The busyness of our move and the temporary living apart of me and E led us to recognize that we couldn't give Indy the time he needed in the interim, so this fall, we sought out a Bay Area dog trainer who focused on aggressive dogs. Indiana lived with this trainer for a month. When he came home to E at Thanksgiving, E had the fence already built in the back yard and had a warm lap waiting for him. The dog that came back to our family was still Indiana, with all of his noble love and loyalty to us, and his desire to crawl into our laps even though he's so big, but without the aggression towards other dogs that made both his and our lives harder. Our rental house has a dog park a few blocks away. In our old life, a trip to the dog park was an impossibility. Now, it's a joy.

There are many parts of this move that told the both of us, even though it would be very hard, it was the right thing, but this better life for a creature that we have loved but imperfectly served since the beginning of his time with us seals the deal. We're home.


Sunday, October 12, 2014

The Reason

It's been quiet here on A Thinking Stomach, and there's a reason for it:

This summer, we learned that E may win a great job; in September, he won it; last week, he moved north to start it.

Ever since the possibility of the move came up I was certain it would happen, so I stopped planning for a fall or winter garden, and started planning on shutting things down. Every step outside to work in the yard now is an effort to clean up, clear out, erase. I'll be here in Southern California for two more months, shutting the ranchito down and selling it, cleaning up our rental property and selling that, closing up my chapter at my school, and in general, transitioning. It's a lot. But, I am enough. 

I'm not ready to write about what the ranchito has taught me in our years here, or to reflect on two decades at my school, but I did want to give you a glimpse of what's going on so you know the reason for the silence. 

It's not an unhappy silence—I'm so excited for the new possibilities the Bay Area will provide the two of us, the new growing climate to learn, the new places to explore—and it's only a temporary silence.
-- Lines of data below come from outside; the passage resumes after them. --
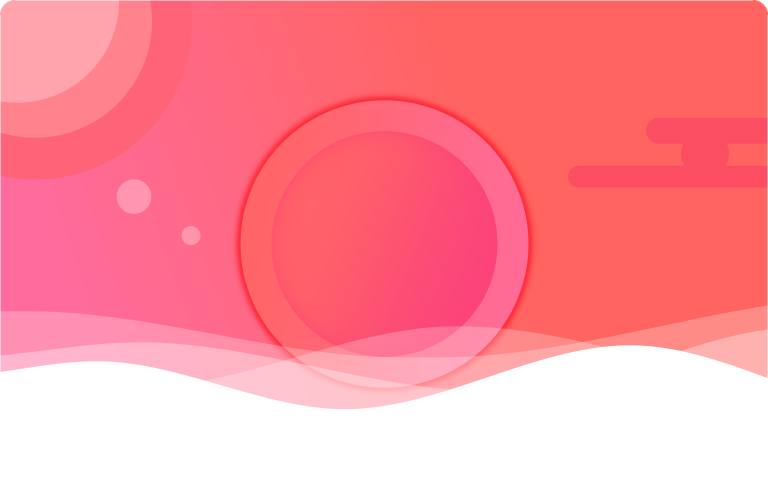
Give the GLSL for this background, as a WebGL 2 fragment shader.

```glsl
#version 300 es
precision highp float;

uniform vec2 u_resolution;
out vec4 outColor;

#define CANVAS vec2(7.68, 4.89)
#define PINK vec3(1.0, 0.42, 0.61)
#define CORAL vec3(1.0, 0.392, 0.375)
#define CLOUD vec3(0.985, 0.305, 0.39)
#define MAGENTA vec3(0.985, 0.27, 0.48)
#define GLOW vec3(1.0, 0.13, 0.19)
#define RING_CENTER vec2(3.845, 2.445)
#define RING_OUTER 1.44
#define RING_INNER 1.13
#define CORNER_RADIUS 0.15

const vec3 WHITE = vec3(1.0);
float pixel;

// Coverage of a shape from its signed distance.
float fill(float d) {
    return clamp(0.5 - d / pixel, 0.0, 1.0);
}

float circle(vec2 p, vec2 center, float radius) {
    return length(p - center) - radius;
}

// Horizontal bar with a round left end, running off to the right.
float bar(vec2 p, vec2 start, float radius) {
    vec2 q = p - start;
    return length(vec2(min(q.x, 0.0), q.y)) - radius;
}

float swell(float x, float from, float to, float height) {
    return height * smoothstep(from, to, x);
}

vec3 background(vec2 p) {
    float t = (p.x + 0.35 * p.y - 1.4) / 4.8;
    return mix(PINK, CORAL, clamp(t, 0.0, 1.0));
}

vec3 addSun(vec3 col, vec2 p) {
    col = mix(col, vec3(1.0, 0.39, 0.47), fill(circle(p, vec2(0.35, 4.66), 1.57)));
    col = mix(col, vec3(1.0, 0.51, 0.55), fill(circle(p, vec2(0.35, 4.68), 1.17)));
    return mix(col, vec3(1.0, 0.64, 0.675), fill(circle(p, vec2(0.17, 4.88), 1.02)));
}

vec3 addBubbles(vec3 col, vec2 p) {
    float d = min(circle(p, vec2(1.34, 2.92), 0.173),
                  circle(p, vec2(1.91, 2.53), 0.095));
    return mix(col, WHITE, 0.29 * fill(d));
}

vec3 addCloud(vec3 col, vec2 p) {
    float d = min(bar(p, vec2(6.59, 3.58), 0.13), bar(p, vec2(5.79, 3.12), 0.11));
    d = min(d, circle(p, vec2(7.05, 3.35), 0.24));
    return mix(col, CLOUD, fill(d));
}

vec3 addRing(vec3 col, vec2 p) {
    vec2 q = p - RING_CENTER;
    float outer = length(q) - RING_OUTER;
    float inner = length(q) - RING_INNER;

    // Narrow red halo behind the ring
    float halo = max(outer, 0.0) / 0.05;
    col = mix(col, GLOW, 0.85 * exp(-halo * halo));

    // Band, coral on the left and pink on the right
    float across = smoothstep(-1.5, 1.4, q.x - 0.15 * q.y);
    vec3 band = mix(vec3(1.0, 0.395, 0.405), vec3(1.0, 0.42, 0.58), across);
    col = mix(col, band, fill(outer));

    // Sunken disc with a soft shadow along its rim
    float slant = smoothstep(-1.0, 1.2, q.x - 0.4 * q.y);
    vec3 disc = mix(vec3(1.0, 0.385, 0.405), MAGENTA, slant);
    float rim = exp(min(inner, 0.0) / 0.08);
    disc = mix(disc, vec3(1.0, 0.25, 0.46), 0.45 * rim);
    return mix(col, disc, fill(inner));
}

vec3 addWaves(vec3 col, vec2 p) {
    float x = p.x;
    float far = 1.77 - swell(x, 0.3, 4.0, 0.46) + swell(x, 4.4, 8.8, 0.62);
    float left = 1.30 + swell(x, -0.5, 1.4, 0.16) - swell(x, 1.4, 4.9, 0.49);
    float middle = 1.01 + swell(x, 1.4, 4.55, 0.61) - swell(x, 4.6, 8.6, 0.7);
    float right = 0.69 + swell(x, 4.2, 5.4, 0.24) + swell(x, 5.0, 8.0, 0.68);
    float front = 1.11 + swell(x, -0.6, 0.97, 0.16) - swell(x, 0.97, 3.45, 0.48)
                + swell(x, 3.45, 6.3, 0.64) - swell(x, 6.3, 9.3, 0.75);

    col = mix(col, WHITE, 0.25 * fill(p.y - far));
    col = mix(col, WHITE, 0.33 * fill(p.y - left));
    col = mix(col, WHITE, 0.24 * fill(p.y - middle));
    col = mix(col, WHITE, 0.33 * fill(p.y - right));
    return mix(col, WHITE, fill(p.y - front));
}

void main() {
    vec2 p = gl_FragCoord.xy / u_resolution * CANVAS;
    pixel = CANVAS.x / u_resolution.x;

    vec3 col = background(p);
    col = addSun(col, p);
    col = addBubbles(col, p);
    col = addCloud(col, p);
    col = addRing(col, p);
    col = addWaves(col, p);

    // Rounded card corners
    vec2 q = abs(p - 0.5 * CANVAS) - 0.5 * CANVAS + CORNER_RADIUS;
    float card = length(max(q, 0.0)) - CORNER_RADIUS;
    col = mix(WHITE, col, fill(card + 0.5 * pixel * step(card, -0.5 * pixel)));
    outColor = vec4(col, 1.0);
}
```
A Thinking Stomach is not a place, but a part of me, and it goes where I go. 

This morning, a quiet fog settled over the garden and the canyon. I worked cleaning out a vegetable bed, and dug up the ginger that had grown from the single piece I planted this spring. After pulling it up and handling it's pearly newest shoots, my fingers smelled like candy. This life, even in the midst of change and anxiety, sleeplessness and hard, hard work, is sweet.